Jonathan Jenkins Ichikawa
Jack Alan Reynolds
Learn more about PhilPapers
Sartre Studies International 18 (1):9-28 (2012)
Jean-Paul Sartre's account of the Look in Being and Nothingness is not straightforward and many conflicting interpretations have arisen due to apparent contradictions in Sartre's own writing. The Look, for Sartre, demonstrates how the self gains thematic awareness of the body, forming a public and self-conscious sense of how the body appears to others and, furthermore, illustrates affective and social aspects of embodied being. In this article, I will critically explore Sartre's oft-cited voyeur vignette in order to provide a coherent account of the Look and to illustrate the significance of intersubjectivity and self-consciousness in Sartre's work. Through considering Sartre's voyeur vignette and other examples of reflective self-consciousness, this article will examine epistemological, self-evaluative and ontological concerns in the constitution of reflective self-consciousness. It will be contended that Sartre's accounts of the Look and reflective self-consciousness within social relations can provide insight into the intersubjective nature of the shaping of the body and the significance of self-presentation within the social realm
|Keywords||No keywords specified (fix it)|
|Categories||categorize this paper)|
Setup an account with your affiliations in order to access resources via your University's proxy server
Configure custom proxy (use this if your affiliation does not provide a proxy)
|Through your library|
References found in this work BETA
No references found.
Citations of this work BETA
Michael Stephen Lopato (2016). Social Media, Love, and Sartre’s Look of the Other: Why Online Communication Is Not Fulfilling. Philosophy and Technology 29 (3):195-210.
Luna Dolezal (forthcoming). The Phenomenology of Self-Presentation: Describing the Structures of Intercorporeality with Erving Goffman. Phenomenology and the Cognitive Sciences:1-18.

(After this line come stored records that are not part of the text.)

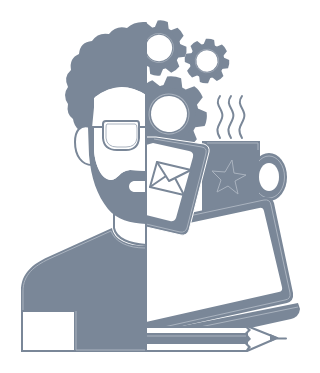
<!DOCTYPE html>
<html lang="en">
<head>
<meta charset="utf-8">
<title>Half man, half office tools</title>
<style>
:root { --slate: #7a8798; --paper: #ffffff; --hairline: #aab3bf; }
html, body { margin: 0; background: var(--paper); overflow: hidden; }
svg { display: block; width: 320px; height: 373px; }
.solid { fill: var(--slate); }
.blank { fill: var(--paper); }
.outlined { fill: var(--paper); stroke: var(--slate); stroke-width: 2; stroke-linejoin: round; }
.line { fill: none; stroke: var(--slate); stroke-width: 2; stroke-linecap: round; stroke-linejoin: round; }
.seam { fill: none; stroke: var(--hairline); stroke-width: 1; stroke-linejoin: round; }
</style>
</head>
<body>
<svg viewBox="0 0 320 373" role="img" aria-label="Bearded man in glasses joined to gears, a phone, a mug, a laptop and a pencil">
  <defs>
    <clipPath id="tools-side"><rect x="146" y="0" width="174" height="373"/></clipPath>
    <path id="tooth" d="M-10-26L-7-37Q0-39 7-37L10-26Z"/>
    <g id="gear">
      <circle r="29.5"/>
      <use href="#tooth"/>
      <use href="#tooth" transform="rotate(45)"/>
      <use href="#tooth" transform="rotate(90)"/>
      <use href="#tooth" transform="rotate(135)"/>
      <use href="#tooth" transform="rotate(180)"/>
      <use href="#tooth" transform="rotate(225)"/>
      <use href="#tooth" transform="rotate(270)"/>
      <use href="#tooth" transform="rotate(315)"/>
      <circle class="seam" r="20"/>
      <circle class="blank" r="18"/>
    </g>
    <path id="steam" class="line" d="M0 96C-7 106 5 109 2 118C0 125-6 128 0 138"/>
  </defs>

  <g id="man">
    <path class="solid" d="M146 22Q134 21 127 28Q116 25 109 34Q98 32 92 41Q80 42 79 54Q69 58 71 70Q63 77 68 87Q62 95 68 104Q66 114 73 119Q74 126 79 130L92 128L95 97Q120 78 146 95Z"/>
    <path class="outlined" d="M90 127C80 124 75 131 75 142C75 156 82 165 92 165Z"/>
    <path class="outlined" d="M114 205V228C116 239 130 244 146 245V205Z"/>
    <path class="solid" d="M88 127H94V150C95 166 102 180 111 180C118 180 119 171 130 170L146 171V224C130 223 117 220 108 209C97 195 91 178 89 155Z"/>
    <path class="blank" d="M94 98Q120 78 146 95V171L130 170C119 171 118 180 111 180C102 180 95 166 94 150Z"/>
    <path class="blank" d="M146 181H135C127 181 127 192 135 192H146Z"/>
    <path class="line" d="M89 127H104M139 127H146"/>
    <path class="outlined" d="M106 121H137Q139 121 139 124V138Q138 150 126 150H117Q104 150 103 138V124Q103 121 106 121Z"/>
    <path class="seam" d="M107 124H135Q137 124 137 128V138Q136 147 126 147H117Q107 147 106 138V128Q106 124 107 124Z"/>
    <path class="solid" d="M21 352V291C21 273 33 264 48 257L112 228C114 240 128 246 146 246V352Z"/>
    <path class="seam" d="M23 310V291C23 275 34 266 49 259L111 231C115 242 128 248 145 248"/>
    <rect class="outlined" x="22" y="311" width="53" height="40"/>
    <path class="seam" d="M76 311V350H145"/>
  </g>

  <g id="tools" clip-path="url(#tools-side)">
    <g id="gears" class="solid">
      <use href="#gear" transform="translate(159 48) rotate(8) scale(.73)"/>
      <use href="#gear" transform="translate(207 61) rotate(8) scale(.59)"/>
      <use href="#gear" transform="translate(169 114) rotate(8)"/>
    </g>

    <g id="mug">
      <use href="#steam" x="220"/>
      <use href="#steam" x="231"/>
      <use href="#steam" x="242"/>
      <path class="solid" d="M202 141H260V202L202 212Z"/>
      <path class="seam" d="M207 143H258V200"/>
      <ellipse class="solid" cx="269" cy="177" rx="18" ry="24"/>
      <ellipse class="seam" cx="269" cy="177" rx="15.5" ry="21"/>
      <ellipse class="blank" cx="269" cy="177" rx="10" ry="14"/>
      <path class="solid" d="M250 150H259V204H250Z"/>
      <path class="seam" d="M232 160L234 173L246 175L235 181L238 194L228 186L217 192L221 180L212 171L225 172Z"/>
    </g>

    <g id="laptop">
      <path class="solid" d="M190 213L264 197Q272 196 274 203L293 293Q294 301 287 303L146 334V322L185 235Z"/>
      <path class="seam" d="M189 216L264 200Q270 199 271 205L290 293Q291 299 285 300L146 331"/>
      <path class="blank" d="M190 222L259 207Q264 206 265 211L283 287Q284 292 279 293L146 323V224L185 235Z"/>
      <path class="line" d="M189 222L259 207Q264 206 265 211L283 287Q284 292 279 293L146 323"/>
      <path class="solid" d="M298 303L300 309Q299 317 291 319L250 328H172Z"/>
      <path class="seam" d="M298 307L200 327"/>
    </g>

    <g id="phone">
      <path class="solid" stroke="#fff" d="M146 137H156L204 144Q210 146 209 152L189 230Q187 236 181 235L146 227Z"/>
      <path class="seam" d="M154 139L202 147Q207 148 206 153L187 228Q185 233 180 232L146 224"/>
      <path class="blank" d="M146 145L153 143L189 151Q194 152 193 157L176 218Q174 222 170 221L146 215Z"/>
      <path class="outlined" d="M157 162L191 170L184 195L150 187Z"/>
      <path class="line" d="M157 162L169 181L191 170M150 187L166 176M184 195L175 178"/>
    </g>

    <g id="pencil">
      <path class="outlined" d="M247 326L277 338L247 351Z"/>
      <path class="solid" d="M146 326H247L251 330L247 334L251 339L247 343L251 347L247 352H146Z"/>
      <path class="blank" d="M146 328H246L248 330L245 333H146ZM146 344H245L248 347L246 350H146Z"/>
      <path class="seam" d="M146 336H246"/>
      <path class="solid" d="M270 334L279 338L270 342Z"/>
      <path class="line" d="M277 338.500H286"/>
    </g>
  </g>

  <path id="divider" class="line" d="M146 23V351"/>
</svg>
</body>
</html>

Similar books and articles
John M. Moreland (1973). For-Itself and in-Itself in Sartre and Merleau-Ponty. Philosophy Today 17 (4):311-318.
Sarah Richmond (2007). Sartre and Bergson: A Disagreement About Nothingness. International Journal of Philosophical Studies 15 (1):77 – 95.
Kathleen Wider (1997). The Bodily Nature of Consciousness: Sartre and Contemporary Philosophy of Mind. Ithaca: Cornell University Press.
Michelle R. Darnell (2008). Ethics in the Age of Reason. Sartre Studies International 14 (2):71-89.
Liu Zhe (2007). Sartre on Kant in the Transcendence of the Ego. Idealistic Studies 37 (1):67-76.
Mary Warnock (1971). Sartre. Garden City, N.Y.,Anchor Books.
Gregory McCulloch (1994). Using Sartre: An Analytical Introduction to Early Sartrean Themes. Routledge.
Alain Flajoliet (2010). Sartre's Phenomenological Anthropology Between Psychoanalysis and 'Daseinsanalysis'. Sartre Studies International 16 (1):40-59.
Cam Clayton (2011). The Psychical Analogon in Sartre's Theory of the Imagination. Sartre Studies International 17 (2):16-27.
Reidar Due (2005). Freedom, Nothingness, Consciousness Some Remarks on the Structure of Being and Nothingness. Sartre Studies International 11 (s 1-2):31-42.
Pierre-Jean Renaudie (2013). Me, Myself and I: Sartre and Husserl on Elusiveness of the Self. Continental Philosophy Review 46 (1):99-113.
Noel Boulting (1998). Sartre's Existential Consciousness. Philosophy in the Contemporary World 5 (4):11-23.
Chad Kleist (2013). Using Sartre's Critique of Dialectical Reason for Managerial Decision-Making. Journal of Business Ethics 112 (2):341-352.
Added to index2012-04-23
Total downloads53 ( #84,386 of 1,934,734 )
Recent downloads (6 months)10 ( #53,005 of 1,934,734 )
How can I increase my downloads?